As a military-naive civilian, I’m generally opposed to the concept of carpet bombing. Too much potential for collateral damage. Though I suppose that’s the point — to throw everything you’ve got at the problem, unintended consequences be damned.
Again, generally speaking, I’d prefer a more targeted solution. Something focused on the problem at hand and, most importantly, guaranteed to work. But not every problem can be solved that way. In fact, many can’t. And I’m growing a bit fonder of carpet bombing as the best solution to one particularly big problem.
I’ve struggled with binge eating disorder (BED) for a very, very long time. Some years are better than others, but one thing is for certain: the older I get the worse it gets. Worse and worse and worse. Every period of binge eating so much more difficult to squelch than the last. When I spoke recently of wanting to give up, accepting that this is who I am, it was the binge eating in particular that I meant. I have fought for so long — 20 years at least. Probably closer to 25. I have tried a million different solutions. Books, diets, courses, websites, psychotherapy, psychiatric care. And I’m tired.
I told Celeste, my lovely Celeste, so at my last appointment. That I was done. That I was giving up.
She told me no. One more solution… one single thing left to try: medication.
Celeste and I have gone round and round about the idea of medication for several years.

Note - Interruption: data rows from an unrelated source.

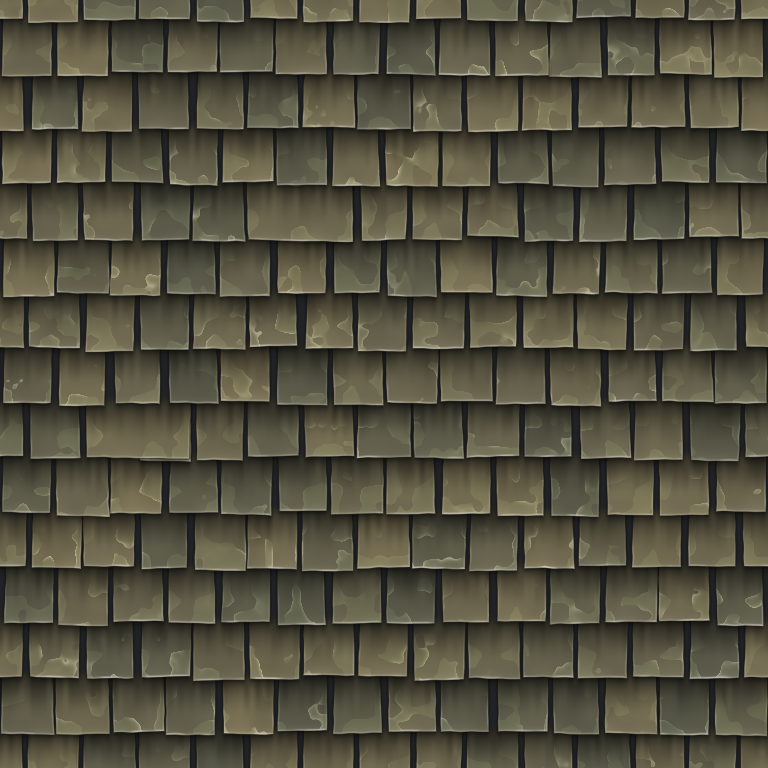
This texture is drawn by a WebGL 1 fragment shader. Its source:

```glsl
precision highp float;
uniform vec2 u_resolution;

float hash(vec2 p) {
  vec3 q = fract(p.xyx * vec3(0.1031, 0.1030, 0.0973));
  q += dot(q, q.yzx + 33.33);
  return fract((q.x + q.y) * q.z);
}

float noise(vec2 p) {
  vec2 i = floor(p), f = fract(p);
  f = f * f * (3.0 - 2.0 * f);
  return mix(mix(hash(i), hash(i + vec2(1.0, 0.0)), f.x),
             mix(hash(i + vec2(0.0, 1.0)), hash(i + 1.0), f.x), f.y);
}

// Paints one shingle over what lies under it; p is 0..1 across its cell.
vec3 paintShingle(vec3 under, vec2 p, vec2 id, float pixel) {
  vec2 seed = id * 7.0 + 3.0;
  float wear = hash(id + 41.0);

  // Uneven, slightly leaning edges; a few shingles are double width
  float left = 0.09 * hash(id + 11.0) + 0.07 * (hash(id + 17.0) - 0.5) * (p.y - 0.5);
  float right = 1.0 - 0.09 * hash(id + 23.0) + 0.07 * (hash(id + 29.0) - 0.5) * (p.y - 0.5);
  right += step(0.988, hash(id + 71.0));
  float bottom = 0.1 * (hash(id + 31.0) - 0.5) + 0.06 * (hash(id + 37.0) - 0.5) * (p.x - 0.5);
  float wobble = 0.018 * (noise(p * 5.0 + seed) - 0.5);
  float side = min(p.x - left, right - p.x) + wobble;
  float rise = p.y - bottom + wobble;
  float edge = min(side, rise);

  // Shadow cast on the row below
  under *= 1.0 - 0.55 * exp(-13.0 * max(-rise, 0.0)) * smoothstep(-0.06, 0.05, side);

  // Weathered body, darker and streaked toward the top
  vec3 body = mix(vec3(0.335, 0.335, 0.275), vec3(0.455, 0.42, 0.315), hash(id + 53.0));
  body *= mix(0.4, 1.0, 1.0 - smoothstep(0.25, 1.25, p.y));
  float streak = noise(vec2(p.x * 10.0, p.y * 0.7) + seed) - 0.5;
  body *= 1.0 + 0.35 * streak * smoothstep(0.2, 0.9, p.y);
  body *= 0.94 + 0.12 * noise(p * 2.5 + seed + 5.0);
  body = mix(body, vec3(0.13, 0.135, 0.145), smoothstep(0.95, 1.2, p.y));

  // Chipped patches with a bright crease along their contour
  float low = 1.0 - smoothstep(0.35, 0.9, p.y);
  float chip = 0.75 * noise(p * 3.3 + seed + 1.7) + 0.25 * noise(p * 7.0 + seed);
  chip -= 0.46 + 0.75 * max(edge, 0.0);
  float patchy = smoothstep(0.0, 0.02, chip);
  float glint = smoothstep(0.3, 0.8, noise(p * 4.0 + seed + 9.0));
  body += vec3(0.035, 0.045, 0.025) * patchy * low;
  body += vec3(0.36, 0.35, 0.31) * patchy * exp(-18.0 * max(chip, 0.0)) * low * wear * glint;

  // Light catching the lower rim and the sides
  float rim = 1.0 - smoothstep(0.018, 0.055, rise);
  float sideRim = (1.0 - smoothstep(0.012, 0.05, side)) * (1.0 - smoothstep(0.2, 0.95, p.y));
  body += 0.07 * exp(-9.0 * max(rise, 0.0));
  float shine = max(rim * mix(0.3, 1.0, glint * (0.4 + 0.6 * wear)), sideRim * (0.2 + 0.3 * glint));
  body = mix(body, vec3(0.80, 0.78, 0.73), 0.8 * shine);
  body *= mix(0.5, 1.0, smoothstep(0.0, 0.02, edge));

  return mix(under, body, smoothstep(-pixel, pixel, edge));
}

void main() {
  vec2 grid = gl_FragCoord.xy / u_resolution * 14.0 - vec2(0.0, 0.635);
  float pixel = 7.0 / min(u_resolution.x, u_resolution.y);
  vec3 color = vec3(0.12, 0.12, 0.11);

  // Lower rows first, so that each row overlaps the one beneath
  for (int k = -1; k <= 1; k++) {
    float row = floor(grid.y) + float(k);
    float x = grid.x + 0.5 * mod(row, 2.0);
    for (int j = 0; j < 4; j++) {
      float column = floor(x) + 1.0 - float(j);
      vec2 id = mod(vec2(column, row), 14.0);
      color = paintShingle(color, vec2(x - column, grid.y - row), id, pixel);
    }
  }
  gl_FragColor = vec4(color, 1.0);
}
```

Incompatibility of the medication with a potential pregnancy has always been a concern though, and I wasn’t willing to put the brakes on that for any amount of time to give meds a shot.
So a few years later — pregnancy’s a no-go and the binge eating is at full force, so we’re doing it. I’m going to try the medication.
When I think back on all the years of wishing for a magic bullet, a quick cure, it’s remarkable to think how reluctant I’ve been to try what may very well be just that. However, in the interim, I’ve learned a whole lot about the treatment of substance use disorders (substance abuse, addiction) and, in particular, a lot about the concept of medication assisted treatment (MAT). What I’ve learned has been exceptionally pertinent to the way I think about medication for myself in the context of BED now.
MAT itself is somewhat controversial, for a number of reasons not worth discussing here… but what the group I work with has essentially settled on as a guiding principle is that MAT is somewhat of a misnomer as it implies that medication alone can solve what is a very complex problem. We prefer the idea of TAM — treatment assisted with medication. In the case of addiction, it’s using medication to beat back the cravings to such a point that the mind can get to a place capable of recovery. And what that entails, in addition to taking the medication carefully and as prescribed, is a LOT of work, a lot of different kinds of work, and a desperate hope that some bit of that work sticks. Carpet bombing.
Perhaps my situation is not so different. I don’t mean to suggest that BED is on par with or the same as addiction in the traditional sense (although arguments can be made for crossover of elements of BED with elements of substance use disorders as well as obsessive compulsive disorder), but perhaps the treatment paradigm ought to be similar. I don’t want to hang all my hopes on medication and forget about the rest of it. I feel so close to giving up, so tired of trying, if this is to be it — it needs to be it. All in.
Since Celeste wrote my prescription, I’ve spent a lot of time thinking about (and researching) what it would mean for me to be all in. Outcomes for BED treatment are variable and relatively poor — so what to choose? Medication is now on the table, but what else? What else is there that I haven’t tried? The answer, as far as I can tell, is nothing… at least on its own.
So: carpet bombing.
I’m pulling out all the stops and trying it all at once, hoping against hope that something… anything… sticks. My medication finally arrived at noon today and I took my first dose at 12:01, right on time. I’ve ordered an UpToDate-recommended cognitive behavioral therapy (CBT) workbook that I’ll use in conjunction with my routine psychotherapy appointments. And I joined a healthy lifestyles coaching program to focus on the intensive behavioral therapy (IBT) principles espoused by the US Preventive Services Task Force…
The Binge Eating Disorder Offensive (BEDO).
If you drop enough bombs, you’re bound to hit something.
If you’re new around here… or just don’t remember clearly every word I’ve ever written (gasp!) and you’re interested in learning a little bit more about my historical battle with BED and body image, you might consider reading these: